One man held the huge pig down
and the other stuck an ice pick
into the jugular, which is when
we started to pay attention.
The blood rose ten feet with force
while the sow swam on its back
as if to cut its own neck.
Its fatty back smacked the slippery
cement while the assassins shuffled
to keep their balance, and the bloody
fountain rose and fell back and rose
less and less high, until
the red plume reentered the pig
at the neck, and the belly collapsed
and the pig face went dull.
I knew the pig
was the butcher’s, whose game
lived mainly behind our garage.
Sometimes turkeys, always
roosters and sheep. Once the windmill
turned two days without stopping.
The butcher would walk in his apron
straight for the victim. The others
would scratch and babble
and get in the way.
Then the butcher would lead the animal
to the back door of his shop,
stopping to kill it on a stump.
It was always evening, after closing.
The sea breeze would be rising,
cloaking the hour in brine.
The pig we saw slaughtered
was more than twice anything
shut up in the patch
we trespassed to make havoc.
Since the butcher was Italian,
not Jewish, that would be his pig.
Like the barber who carried
a cigar box of bets
to the stationery store, like
the Greek who made sweets
and hid Greek illegals,
the butcher had a business, his
business, by which he took
from our hands the cleaver and serrated
knife for the guts,
and gave us back in butcher paper
and outer layers of brown wrapping
our lives for their cries.
Hung up to drain, the great pig,
hacked into portions,
looked like a puzzle

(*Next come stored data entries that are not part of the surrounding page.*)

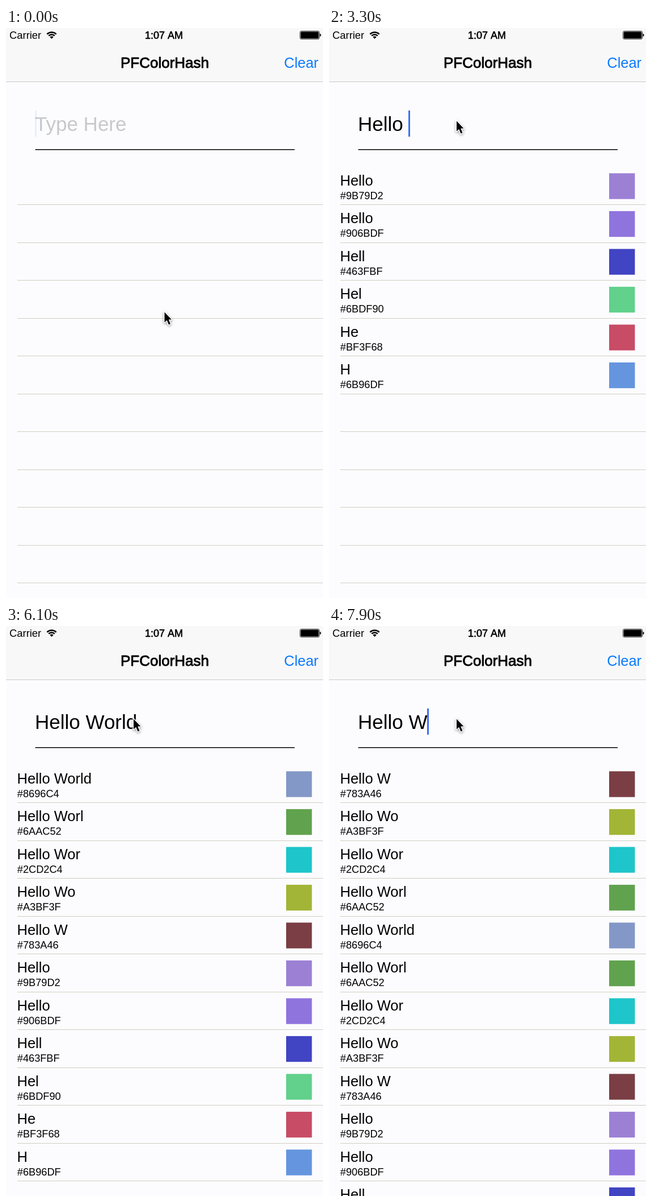
Write an HTML page with a canvas that moves like this. It is 559 px wide and 1002 px high and loops after 8 s.

```html
<!DOCTYPE html>
<html lang="en">
<head>
<meta charset="utf-8">
<title>PFColorHash</title>
<style>
html, body { margin: 0; width: 100%; height: 100%; overflow: hidden; background: #fcfcfe; }
canvas { display: block; }
</style>
</head>
<body>
<canvas id="stage" width="559" height="1002"></canvas>
<script>
const ctx = document.getElementById('stage').getContext('2d');
const LOOP = 8000, STEP = 100, ROW = 66.5;
const PHRASE = 'Hello World';

// Label and displayed swatch colour for each prefix of the phrase
const HASHES = [
  ['#6B96DF', '#6595de'], ['#BF3F68', '#c84c66'], ['#6BDF90', '#61d18b'],
  ['#463FBF', '#4144c3'], ['#906BDF', '#9074de'], ['#9B79D2', '#9c80d4'],
  ['#783A46', '#7a3e44'], ['#A3BF3F', '#a2b536'], ['#2CD2C4', '#1ec5ca'],
  ['#6AAC52', '#61a24e'], ['#8696C4', '#8398c7']
];

// [time, length of the typed text]
const EDITS = [
  [2000, 1], [2200, 2], [2300, 3], [2500, 4], [2700, 5], [3000, 6], [4300, 7],
  [4500, 8], [4700, 9], [4900, 10], [5300, 11],
  [7400, 10], [7600, 9], [7700, 8], [7900, 7]
];

const clamp = v => Math.max(0, Math.min(1, v));

function text(str, x, y, size, { color = '#000', align = 'left', stroke = 0 } = {}) {
  ctx.font = `${size}px "Liberation Sans", Arial, sans-serif`;
  ctx.textAlign = align;
  ctx.fillStyle = ctx.strokeStyle = color;
  ctx.fillText(str, x, y);
  if (stroke) {
    ctx.lineWidth = stroke;
    ctx.lineJoin = 'round';
    ctx.strokeText(str, x, y);
  }
  return ctx.measureText(str).width;
}

function rect(x, y, w, h, color) {
  ctx.fillStyle = color;
  ctx.fillRect(x, y, w, h);
}

function roundBox(x, y, w, h, r) {
  ctx.beginPath();
  ctx.roundRect(x, y, w, h, r);
}

function drawWifi() {
  ctx.strokeStyle = ctx.fillStyle = '#000';
  ctx.lineWidth = 2.4;
  for (const r of [7.5, 11.5]) {
    ctx.beginPath();
    ctx.arc(80.5, 19, r, -Math.PI * 0.75, -Math.PI * 0.25);
    ctx.stroke();
  }
  ctx.beginPath();
  ctx.moveTo(80.5, 19);
  ctx.arc(80.5, 19, 4.5, -Math.PI * 0.75, -Math.PI * 0.25);
  ctx.fill();
}

function drawBattery() {
  ctx.strokeStyle = ctx.fillStyle = '#000';
  ctx.lineWidth = 0.8;
  roundBox(518.4, 5.4, 34.2, 14.2, 2.5);
  ctx.stroke();
  roundBox(519.6, 6.6, 31.8, 11.8, 1.5);
  ctx.fill();
  roundBox(553.5, 10, 2, 5, [0, 2, 2, 0]);
  ctx.fill();
}

function drawBars() {
  rect(0, 0, 559, 94, '#f8f8f8');
  rect(0, 94, 559, 1, '#c9c9ce');
  text('Carrier', 6, 19, 18.4);
  drawWifi();
  text('1:07 AM', 278.5, 19, 18, { align: 'center', stroke: 0.6 });
  drawBattery();
  text('PFColorHash', 280, 69.6, 26, { align: 'center', stroke: 0.9 });
  text('Clear', 551, 69.6, 25.4, { align: 'right', color: '#0a7aff' });
}

// Solid, fade out, hidden, fade in
function caretAlpha(age) {
  const p = age % 1000;
  return p < 850 ? 1 - clamp((p - 500) / 210) : (p - 850) / 150;
}

function drawField(typed, age) {
  const width = typed
    ? text(typed, 51, 181, 35)
    : (text('Type Here', 51, 181, 35, { color: '#c7c7cd' }), 0);
  ctx.globalAlpha = caretAlpha(age);
  rect(51 + width - (typed ? 0.5 : 0), 145, 3, 46, '#3a70f2');
  ctx.globalAlpha = 1;
  rect(51.5, 213, 457.5, 1.5, '#000');
}

function drawRows(lengths) {
  for (let i = 0; i < 11; i++) rect(20, Math.floor(310.5 + ROW * i), 539, 1, '#cfcec2');
  lengths.forEach((length, i) => {
    const y = ROW * i, [label, color] = HASHES[length - 1];
    text(PHRASE.slice(0, length), 19.5, 276.8 + y, 25.5);
    text(label, 19.8, 300.8 + y, 18.2);
    rect(494, 255.4 + y, 45.4, 45.3, color);
  });
}

function drawPointer(t) {
  const k = clamp((t - 600) / 900), ease = k * k * (3 - 2 * k);
  ctx.save();
  ctx.translate(279.5 - 54.5 * ease, 499.5 - 336 * ease);
  const arrow = new Path2D('M0 0V18L4.2 14.2 7.5 22 10.5 20.7 7.3 13H12.5Z');
  ctx.lineWidth = 3;
  ctx.lineJoin = 'round';
  ctx.strokeStyle = '#fff';
  ctx.shadowColor = 'rgba(0,0,0,.4)';
  ctx.shadowBlur = 4;
  ctx.shadowOffsetY = 1.5;
  ctx.stroke(arrow);
  ctx.shadowColor = 'transparent';
  ctx.fillStyle = '#000';
  ctx.fill(arrow);
  ctx.restore();
}

function draw(now) {
  const t = Math.floor((now % LOOP) / STEP) * STEP;
  const done = EDITS.filter(([time]) => time <= t);
  const [lastEdit, length] = done.at(-1) || [-690, 0];
  rect(0, 0, 559, 1002, '#fcfcfe');
  drawBars();
  drawField(PHRASE.slice(0, length), t - lastEdit);
  drawRows(done.map(edit => edit[1]).reverse());
  drawPointer(t);
  requestAnimationFrame(draw);
}

requestAnimationFrame(draw);
</script>
</body>
</html>
```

we could put together in the freezer
to make a picture of
a pig of course, a map, clothes or other things
when we looked.